BEGIN SOURCE DATA
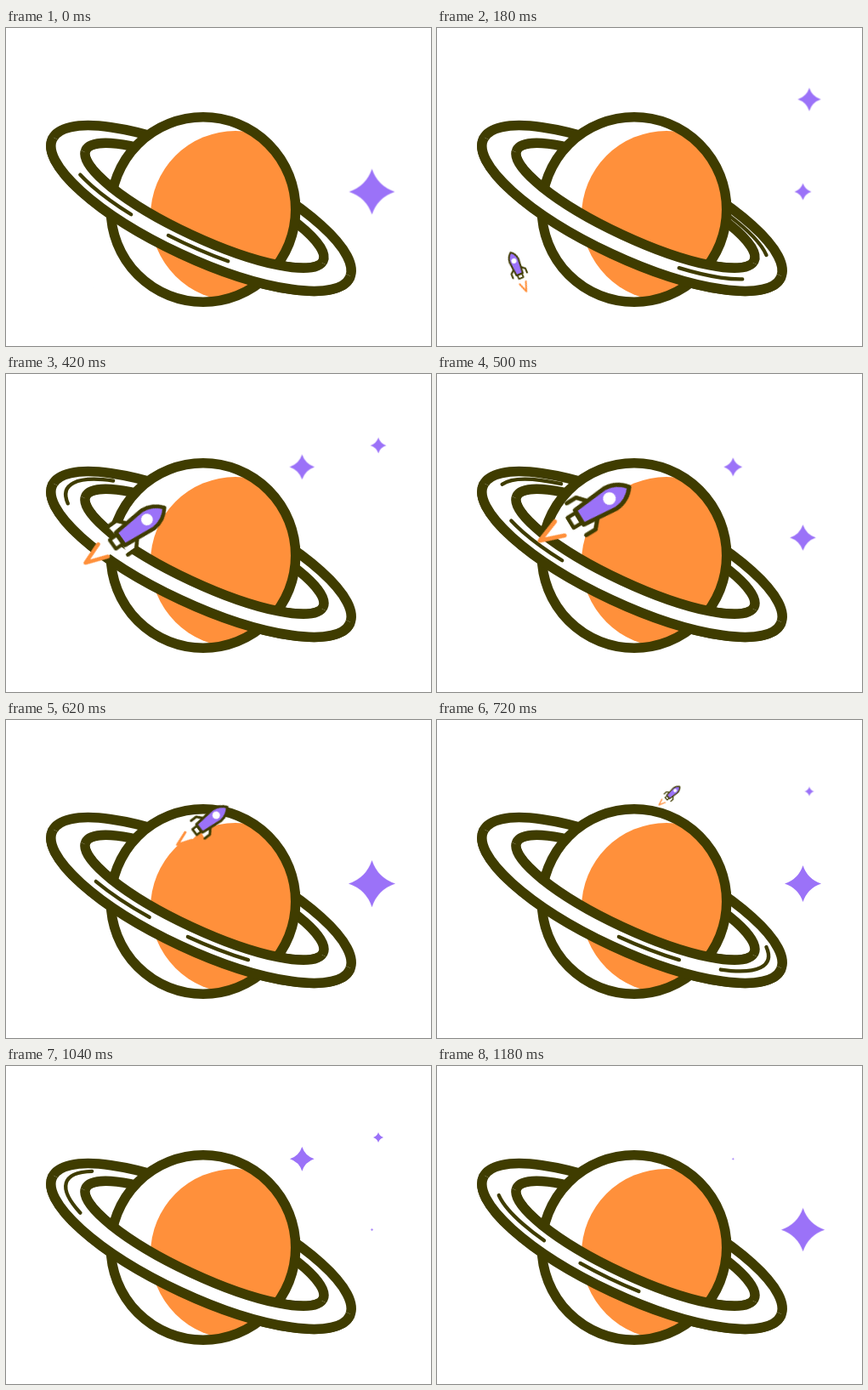
Animation, 500 px wide and 374 px high, one loop 1.2 s. Source, as an HTML page:

```html
<!DOCTYPE html>
<html lang="en">
<head>
<meta charset="utf-8">
<title>Ringed planet</title>
<style>
  html, body { margin: 0; width: 100%; height: 100%; overflow: hidden; background: #fff; }
  svg { display: block; width: 500px; height: 374px; }
  .line { stroke: #3f3c00; stroke-linecap: round; stroke-linejoin: round; }
  .white { fill: #fff; }
  .purple { fill: #9b72f8; }

  .star { animation: twinkle 600ms infinite; }
  @keyframes twinkle {
    0% { transform: scale(0); animation-timing-function: cubic-bezier(.333, .667, .667, 1); }
    33.33% { transform: scale(1); animation-timing-function: cubic-bezier(.333, 0, .667, .333); }
    63.67%, 100% { transform: scale(0); }
  }

  .streak {
    fill: none;
    stroke-width: 4.3;
    stroke-dasharray: 76 2000;
    animation: orbit 600ms linear infinite;
  }
  @keyframes orbit {
    from { stroke-dashoffset: 76; }
    to { stroke-dashoffset: -682; }
  }

  .rocket { animation: fly 1200ms linear infinite; }
  @keyframes fly {
    0% { transform: translate(104px, 306px) rotate(-24deg) scale(0); }
    15% { transform: translate(93px, 280px) rotate(-23deg) scale(.4); }
    20.83% { transform: translate(96px, 247px) rotate(10deg) scale(.56); }
    26.67% { transform: translate(114px, 215px) rotate(42deg) scale(.71); }
    34.17% { transform: translate(150px, 183px) rotate(54deg) scale(.91); }
    41.67% { transform: translate(190px, 155px) rotate(58.6deg) scale(1); }
    46.67% { transform: translate(216px, 136px) rotate(56deg) scale(.82); }
    51.67% { transform: translate(240px, 118px) rotate(52.5deg) scale(.6); }
    60% { transform: translate(277px, 86px) rotate(48deg) scale(.27); }
    66.67%, 100% { transform: translate(302px, 64px) rotate(45deg) scale(0); }
  }
</style>
</head>
<body>
<svg viewBox="0 0 500 374">
  <defs>
    <clipPath id="disc"><circle cx="232" cy="213.5" r="106"/></clipPath>
    <clipPath id="front"><rect x="-210" y="0" width="420" height="100"/></clipPath>
    <path id="ring" class="line white" stroke-width="11.5" fill-rule="evenodd"
      d="M-193.7 2a193 58.7 0 1 0 386 0a193 58.7 0 1 0 -386 0z
         M-152.5 -2.6a154 37.7 0 1 0 308 0a154 37.7 0 1 0 -308 0z"/>
    <path id="spark" class="purple" d="M0 -1Q.25 -.25 1 0Q.25 .25 0 1Q-.25 .25 -1 0Q-.25 -.25 0 -1z"/>
    <path id="fin" class="line white" stroke-width="5" d="M12 9L22 18L22 31L16 33" stroke="none"/>
  </defs>

  <g transform="translate(231 210.5) rotate(25)"><use href="#ring"/></g>

  <circle class="white" cx="232" cy="213.5" r="108.7"/>
  <circle cx="270" cy="221" r="100" fill="#ff903b" clip-path="url(#disc)"/>
  <circle class="line" cx="232" cy="213.5" r="108.7" fill="none" stroke-width="11.5"/>

  <g transform="translate(231 210.5) rotate(25)"><use href="#ring" clip-path="url(#front)"/></g>

  <g transform="translate(230 209.5) rotate(25)">
    <path class="line streak" style="animation-delay:-155ms" d="M-110 -37.3A175 48 0 1 0 108 -37.8"/>
    <path class="line streak" style="animation-delay:-255ms" d="M-110 -37.3A175 48 0 1 0 108 -37.8"/>
  </g>

  <g transform="translate(430.5 192.5) scale(27.7)"><use href="#spark" class="star" style="animation-delay:-165ms"/></g>
  <g transform="translate(438 84) scale(19.3)"><use href="#spark" class="star" style="animation-delay:-510ms"/></g>
  <g transform="translate(348.3 109.3) scale(14.8)"><use href="#spark" class="star" style="animation-delay:-392ms"/></g>

  <g class="rocket">
    <path class="white" d="M-7 38L-11 54L-1 81L9 53L7 38z"/>
    <path d="M-11 54L-1 81L9 53" fill="none" stroke="#ff903b" stroke-width="5" stroke-linecap="round" stroke-linejoin="round"/>
    <path class="white" d="M12 8L22 18V31L10 29H-10L-22 31V18L-12 8z"/>
    <path class="line" d="M13 10L22 18V31M-13 10L-22 18V31" fill="none" stroke-width="5"/>
    <rect class="line white" x="-7" y="28" width="14" height="11" stroke-width="4.5"/>
    <path class="line purple" stroke-width="5" d="M0 -42Q13 -32 14 -16L10 27H-10L-14 -16Q-13 -32 0 -42z"/>
    <circle class="white" cx="-.5" cy="-15" r="7.5"/>
  </g>
</svg>
</body>
</html>
```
END SOURCE DATA
— YOUR ASSIGNMENT —
Check every line above for the word "orbit" and copy those that have it.

— OUTPUT BELOW —
    animation: orbit 600ms linear infinite;
  @keyframes orbit {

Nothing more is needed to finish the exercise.